In the case of electric floor heaters, maintenance is infrequent, although water systems do require an occasional check to make sure everything is working properly.
This makes them much better than boilers or electric alternatives, as these older appliances can suffer multiple failures or malfunctions throughout their lifespan.
Conventional radiators generally rely on a single thermostat that adjusts the temperature in each room of the house, but underfloor heating systems can be much more specific.
They work through software that can regulate the heat in each room. This avoids wasting energy, as unused parts do not need to be heated, and it also saves you a little money. This also allows for greater convenience, as the control software can even be used with a smartphone or tablet.
The system works with hot water at low temperature (35°C). Also works with aerothermal and geothermal, that is, it is designed to work with low temperature equipment.
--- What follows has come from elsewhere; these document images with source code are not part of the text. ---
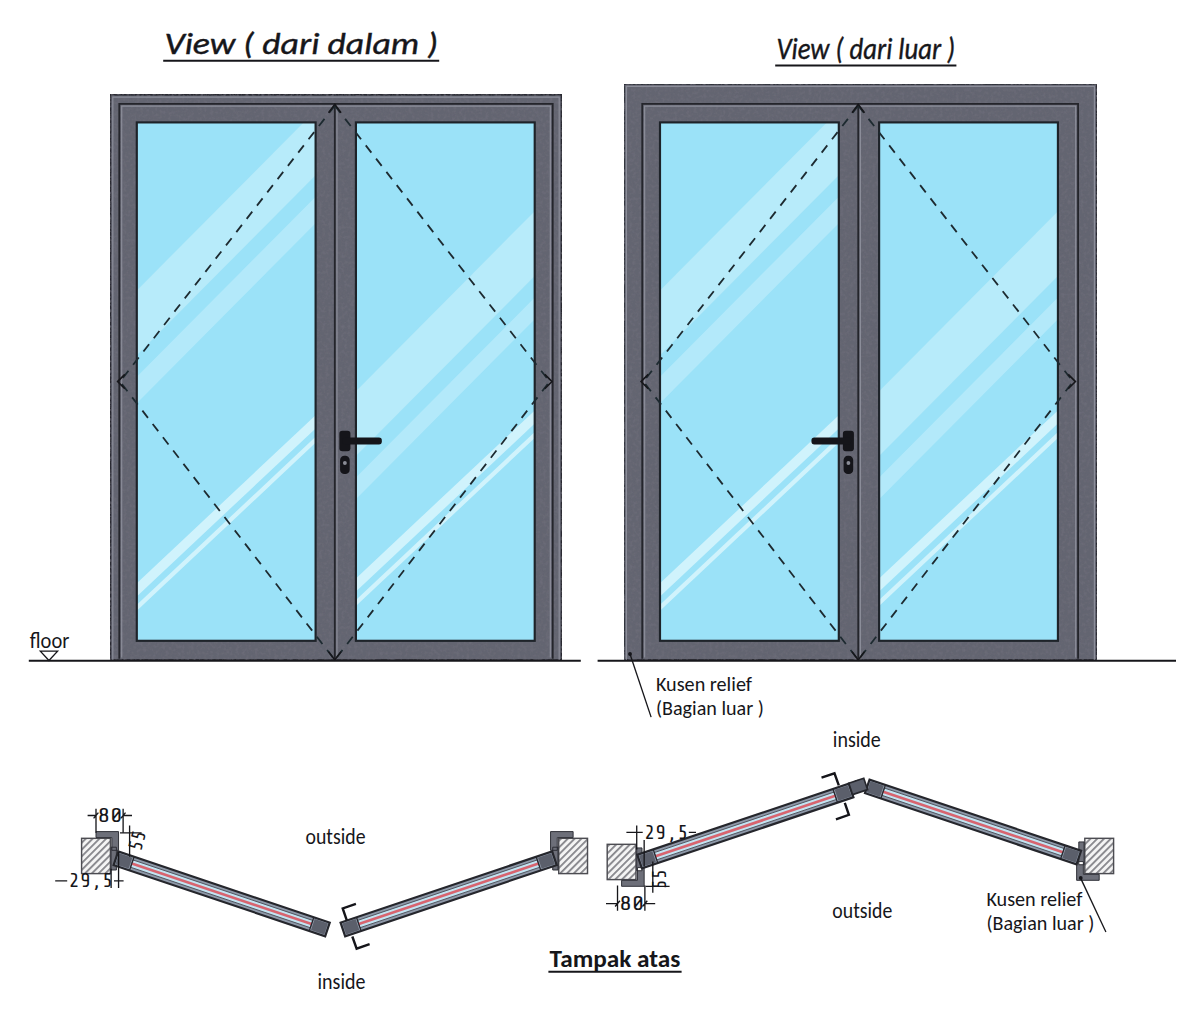
<!DOCTYPE html>
<html lang="id">
<head>
<meta charset="utf-8">
<title>Pintu ganda: tampak dalam, luar dan atas</title>
<link rel="stylesheet" href="https://fonts.googleapis.com/css2?family=Carlito:ital,wght@0,400;0,700;1,400;1,700&amp;family=Share+Tech+Mono&amp;display=swap">
<style>
:root{
  --paper:#ffffff;
  --ink:#16161a;
  --frame:#636571;
  --frame-edge:#2b2c33;
  --glass:#9be2f8;
  --shine:#d3f3fc;
  --hatch:#85858a;
  --leaf:#8e98a8;
  --core-red:#d8646f;
  --core-blue:#c3e4f2;
}
html,body{margin:0;padding:0;background:var(--paper)}
body{width:1200px;height:1022px;overflow:hidden}
.sheet{display:block;width:1200px;height:1022px}
text{font-family:Carlito,Calibri,sans-serif;fill:var(--ink)}
.title{font-size:13px;font-style:italic;stroke:var(--ink);stroke-width:.18}
.title-bold{font-size:10.2px;font-weight:700}
.label{font-size:9.6px}
.note{font-size:8.2px}
.dim{font-family:"Share Tech Mono",monospace;font-size:8.2px}
.line{fill:none;stroke:var(--ink);stroke-width:.55}
.rule{fill:none;stroke:var(--ink);stroke-width:.9}
.swing{fill:none;stroke:#1d2a30;stroke-width:.75;stroke-dasharray:3.8 3.2}
.tips{fill:none;stroke:var(--ink);stroke-width:.65}
.frame{fill:var(--frame);stroke:var(--frame-edge);stroke-width:.7}
.seam{fill:none;stroke:#24252b;stroke-width:.75}
.bevel{fill:none;stroke:#8b8d99;stroke-width:.5}
.pane-edge{fill:none;stroke:#1e2329;stroke-width:.9}
.shine{fill:var(--shine)}
.metal{fill:#15151a}
.wall{fill:url(#hatch);stroke:#4c4c52;stroke-width:.6}
.jamb{fill:#6d6f79;stroke:#2b2c33;stroke-width:.4}
.hook{fill:none;stroke:#15151a;stroke-width:1}
</style>
</head>
<body>
<svg class="sheet" viewBox="0 0 500 425.83" xmlns="http://www.w3.org/2000/svg" role="img" aria-label="Gambar teknis pintu kaca ganda">
  <defs>
    <filter id="powder-coat" x="0" y="0" width="100%" height="100%">
      <feTurbulence type="fractalNoise" baseFrequency=".75" numOctaves="2" seed="4" result="grain"/>
      <feColorMatrix in="grain" type="matrix" values="0 0 0 0 .16  0 0 0 0 .16  0 0 0 0 .2  0 0 0 1.5 -.62" result="specks"/>
      <feComposite in="specks" in2="SourceGraphic" operator="in" result="coat"/>
      <feMerge><feMergeNode in="SourceGraphic"/><feMergeNode in="coat"/></feMerge>
    </filter>
    <pattern id="hatch" width="2" height="2" patternUnits="userSpaceOnUse" patternTransform="rotate(45)">
      <rect width="2" height="2" fill="#f4f4f4"/>
      <rect width=".75" height="2" fill="#85858a"/>
    </pattern>
    <clipPath id="pane-clip"><rect width="74.5" height="216"/></clipPath>

    <g id="pane-left">
      <g clip-path="url(#pane-clip)">
        <rect width="74.5" height="216" fill="var(--glass)"/>
        <path class="shine" opacity=".5" d="M0 70 74.5 -5V22L0 97Z"/>
        <path class="shine" opacity=".42" d="M0 106 74.5 31V42L0 117Z"/>
        <path class="shine" opacity=".95" d="M0 192 74.5 122V127.5L0 197.5Z"/>
        <path class="shine" opacity=".95" d="M0 201 74.5 131V133.5L0 203.5Z"/>
      </g>
      <rect class="pane-edge" width="74.5" height="216"/>
    </g>
    <g id="pane-right">
      <g clip-path="url(#pane-clip)">
        <rect width="74.5" height="216" fill="var(--glass)"/>
        <path class="shine" opacity=".5" d="M0 112 74.5 37V64L0 139Z"/>
        <path class="shine" opacity=".42" d="M0 148 74.5 73V82L0 157Z"/>
        <path class="shine" opacity=".95" d="M0 190 74.5 120V125.500L0 195.500Z"/>
        <path class="shine" opacity=".95" d="M0 199 74.5 129V131.500L0 201.500Z"/>
      </g>
      <rect class="pane-edge" width="74.5" height="216"/>
    </g>

    <g id="swing-marks">
      <path class="swing" d="M0 -115 -89.500 0 0 116"/>
      <path class="swing" d="M0 -115 89.500 0 0 116"/>
      <path class="tips" d="M-87.500 -3 -90.500 0-87.500 3M87.500 -3 90.500 0 87.500 3M-2.600 -112 0 -115.500 2.600 -112M-2.600 112.500 0 116 2.600 112.500"/>
    </g>

    <g id="lever-handle">
      <rect class="metal" x="-2.200" y="-5" width="4.600" height="8.500" rx="1.200"/>
      <rect class="metal" x="-1" y="-2.200" width="16.500" height="2.900" rx="1.200"/>
      <rect class="metal" x="-1.900" y="5.400" width="4" height="7.600" rx="1.800"/>
      <circle cx=".1" cy="8.400" r=".8" fill="#8a8c96"/>
    </g>

    <g id="plan-leaf">
      <rect x="0" y="-3" width="93" height="6" fill="var(--leaf)" stroke="#25262c" stroke-width=".9"/>
      <rect x="7" y="-1.600" width="79" height="3.200" fill="var(--core-blue)" stroke="#4a4d57" stroke-width=".35"/>
      <path d="M7 0H86" stroke="var(--core-red)" stroke-width="1.100"/>
      <path d="M7 -3V3M86 -3V3" stroke="#25262c" stroke-width=".5"/>
      <rect x=".6" y="-2.400" width="5.800" height="4.800" fill="#5b5f6b"/>
      <rect x="86.600" y="-2.400" width="5.800" height="4.800" fill="#5b5f6b"/>
    </g>
  </defs>

  <rect width="500" height="425.83" fill="var(--paper)"/>

  <!-- Headings -->
  <g id="headings">
    <text class="title" x="68.500" y="22.600" textLength="114" lengthAdjust="spacingAndGlyphs">View ( dari dalam )</text>
    <path class="rule" d="M68 25.300H183"/>
    <text class="title" x="323.500" y="24.600" textLength="74.500" lengthAdjust="spacingAndGlyphs" style="font-size:12.600px">View ( dari luar )</text>
    <path class="rule" d="M323 27.300H398.500"/>
  </g>

  <!-- Elevation from inside -->
  <g id="view-inside">
    <rect class="frame" x="46" y="39.500" width="188" height="235.500" filter="url(#powder-coat)"/>
    <path class="bevel" d="M47 275V40.500H233V275"/>
    <path class="seam" d="M49.700 274.500V43.300H230.300V274.500M139.500 43.300V274.500"/>
    <path class="bevel" d="M50.700 274V44.200H229.300V274M140.400 44.500V274"/>
    <use href="#pane-left" x="57" y="51"/>
    <use href="#pane-right" x="148.300" y="51"/>
    <use href="#swing-marks" x="139.500" y="159"/>
    <use href="#lever-handle" x="143.600" y="184.500"/>
  </g>

  <!-- Elevation from outside -->
  <g id="view-outside">
    <rect class="frame" x="260" y="35" width="197" height="240" filter="url(#powder-coat)"/>
    <path class="bevel" d="M261 275V36H456V275"/>
    <path class="seam" d="M267.600 274.500V43.300H449.200V274.500M357.600 43.300V274.500"/>
    <path class="bevel" d="M268.600 274V44.200H448.200V274M358.500 44.500V274"/>
    <use href="#pane-left" x="275" y="51"/>
    <use href="#pane-right" x="366.300" y="51"/>
    <use href="#swing-marks" x="357.600" y="159"/>
    <use href="#lever-handle" transform="translate(353.600 184.500) scale(-1 1)"/>
  </g>

  <!-- Floor level -->
  <g id="floor-level">
    <path class="rule" d="M12 275.300H242M249 275.300H490"/>
    <path class="line" d="M16.800 271.300H24L20.400 275.200Z"/>
    <text class="label" x="12.400" y="270" textLength="16.500" lengthAdjust="spacingAndGlyphs">floor</text>
    <path class="line" d="M262.500 272.500 271.300 298.800"/>
    <circle class="metal" cx="262.500" cy="272.500" r=".8"/>
    <text class="note" x="273.300" y="288" textLength="40" lengthAdjust="spacingAndGlyphs">Kusen relief</text>
    <text class="note" x="273.300" y="297.800" textLength="45" lengthAdjust="spacingAndGlyphs">(Bagian luar )</text>
  </g>

  <!-- Plan, opening inwards -->
  <g id="plan-inside">
    <rect class="wall" x="34" y="349.300" width="12" height="14.700"/>
    <rect class="wall" x="232.800" y="349.300" width="12" height="14.700"/>
    <path class="jamb" d="M40 346.500H49.400V354.300H46.600V349H40ZM46.300 353H48.500V362.500H46.300Z"/>
    <path class="jamb" d="M238.800 346.500H229.400V354.300H232.200V349H238.800ZM232.500 353H230.300V362.500H232.500Z"/>
    <use href="#plan-leaf" transform="translate(48.300 357.600) rotate(18.600)"/>
    <use href="#plan-leaf" transform="translate(231 357.600) rotate(161.400)"/>
    <path class="hook" d="M144.500 383.500 142.800 378.500 148.300 376.600M146.800 390.200 148.600 395.300 154 393.400"/>
    <g id="plan-inside-dimensions">
      <text class="dim" x="40.600" y="342.600" textLength="10.500" lengthAdjust="spacingAndGlyphs">80</text>
      <path class="line" d="M36.500 339.800H40M51.500 339.800H55M40 337V347M51.300 337V347M39 341 41 338.600M50.300 341 52.300 338.600"/>
      <text class="dim" x="28.600" y="369.600" textLength="18.500" lengthAdjust="spacingAndGlyphs">29,5</text>
      <path class="line" d="M23 367H28M47.500 367H51.500M46.300 362V370M49.400 355V370"/>
      <text class="dim" transform="translate(58.800 355) rotate(-75)" textLength="8.500" lengthAdjust="spacingAndGlyphs">55</text>
      <path class="line" d="M50 347H59M54 344V357"/>
    </g>
    <text class="label" x="127.300" y="351.800" textLength="25" lengthAdjust="spacingAndGlyphs">outside</text>
    <text class="label" x="132.300" y="412" textLength="20" lengthAdjust="spacingAndGlyphs">inside</text>
  </g>

  <!-- Plan, opening outwards -->
  <g id="plan-outside">
    <rect class="wall" x="253" y="351.800" width="12" height="14.700"/>
    <rect class="wall" x="452" y="349.300" width="12" height="14.700"/>
    <path class="jamb" d="M259 369.300H268.400V361.500H265.600V366.800H259ZM265.300 353.300H267.500V362.800H265.300Z"/>
    <path class="jamb" d="M458 366.800H448.600V359H451.400V364.300H458ZM451.700 350.800H449.500V360.300H451.700Z"/>
    <use href="#plan-leaf" transform="translate(266.500 359) rotate(-18.600)"/>
    <use href="#plan-leaf" transform="translate(449.500 357.300) rotate(198.600)"/>
    <path class="hook" d="M349.500 327.200 347.700 322.200 342.300 324M352 334.500 353.700 339.500 348.300 341.400"/>
    <circle class="metal" cx="357.500" cy="327.500" r="2.600"/>
    <rect x="354.200" y="325.200" width="6.600" height="5" fill="#5b5f6b" stroke="#25262c" stroke-width=".7" transform="rotate(-18.600 357.500 327.500)"/>
    <g id="plan-outside-dimensions">
      <text class="dim" x="268.300" y="349.600" textLength="18.500" lengthAdjust="spacingAndGlyphs">29,5</text>
      <path class="line" d="M261 346.800H267.800M287 346.800H290M265.300 344V354M268.400 350V361"/>
      <text class="dim" x="258" y="379.300" textLength="10.500" lengthAdjust="spacingAndGlyphs">80</text>
      <path class="line" d="M252.500 376.500H257.500M268.800 376.500H273M257.300 369V379.500M268.700 369V379.500M256.300 377.700 258.300 375.300M267.700 377.700 269.700 375.300"/>
      <text class="dim" transform="translate(277.300 370.600) rotate(-90)" textLength="8.500" lengthAdjust="spacingAndGlyphs">55</text>
      <path class="line" d="M269 369.300H279M272 359V372"/>
    </g>
    <text class="label" x="347" y="311.300" textLength="20" lengthAdjust="spacingAndGlyphs">inside</text>
    <text class="label" x="346.800" y="382.300" textLength="25" lengthAdjust="spacingAndGlyphs">outside</text>
    <path class="line" d="M450.300 366 460.800 388.300"/>
    <circle class="metal" cx="450.300" cy="365.800" r=".8"/>
    <text class="note" x="411" y="377.300" textLength="40" lengthAdjust="spacingAndGlyphs">Kusen relief</text>
    <text class="note" x="411" y="387.300" textLength="45" lengthAdjust="spacingAndGlyphs">(Bagian luar )</text>
  </g>

  <text class="title-bold" x="229" y="402.800" textLength="54.500" lengthAdjust="spacingAndGlyphs">Tampak atas</text>
  <path class="rule" d="M228.500 404.900H284"/>
</svg>
</body>
</html>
Disadvantages of underfloor heating
Sometimes the water that is sent to the ground can have a very high temperature, which can cause discomfort in the feet.
It is an installation that is not accessible to everyone. It’s usually expensive and it requires that the property be new, given the inconvenience it generates if the building needs renovation.
- Cost – The initial cost can be considerable and the installation of the system can cause a lot of disruption in your home. In older buildings, creating the right conditions below ground can also be costly.
- Time – Underfloor heating takes longer to turn on than a radiator, so you need to use a timer to predict when you want heat in certain rooms.
- Furniture – It cannot be used under certain furniture or accessories, which limits the organization of the house. Large and heavy items may need to disappear completely.
- Installation – If you opt for a water system, you will have to pay a professional to install it. On the other hand, smaller systems may not heat the room enough and require heaters anyway.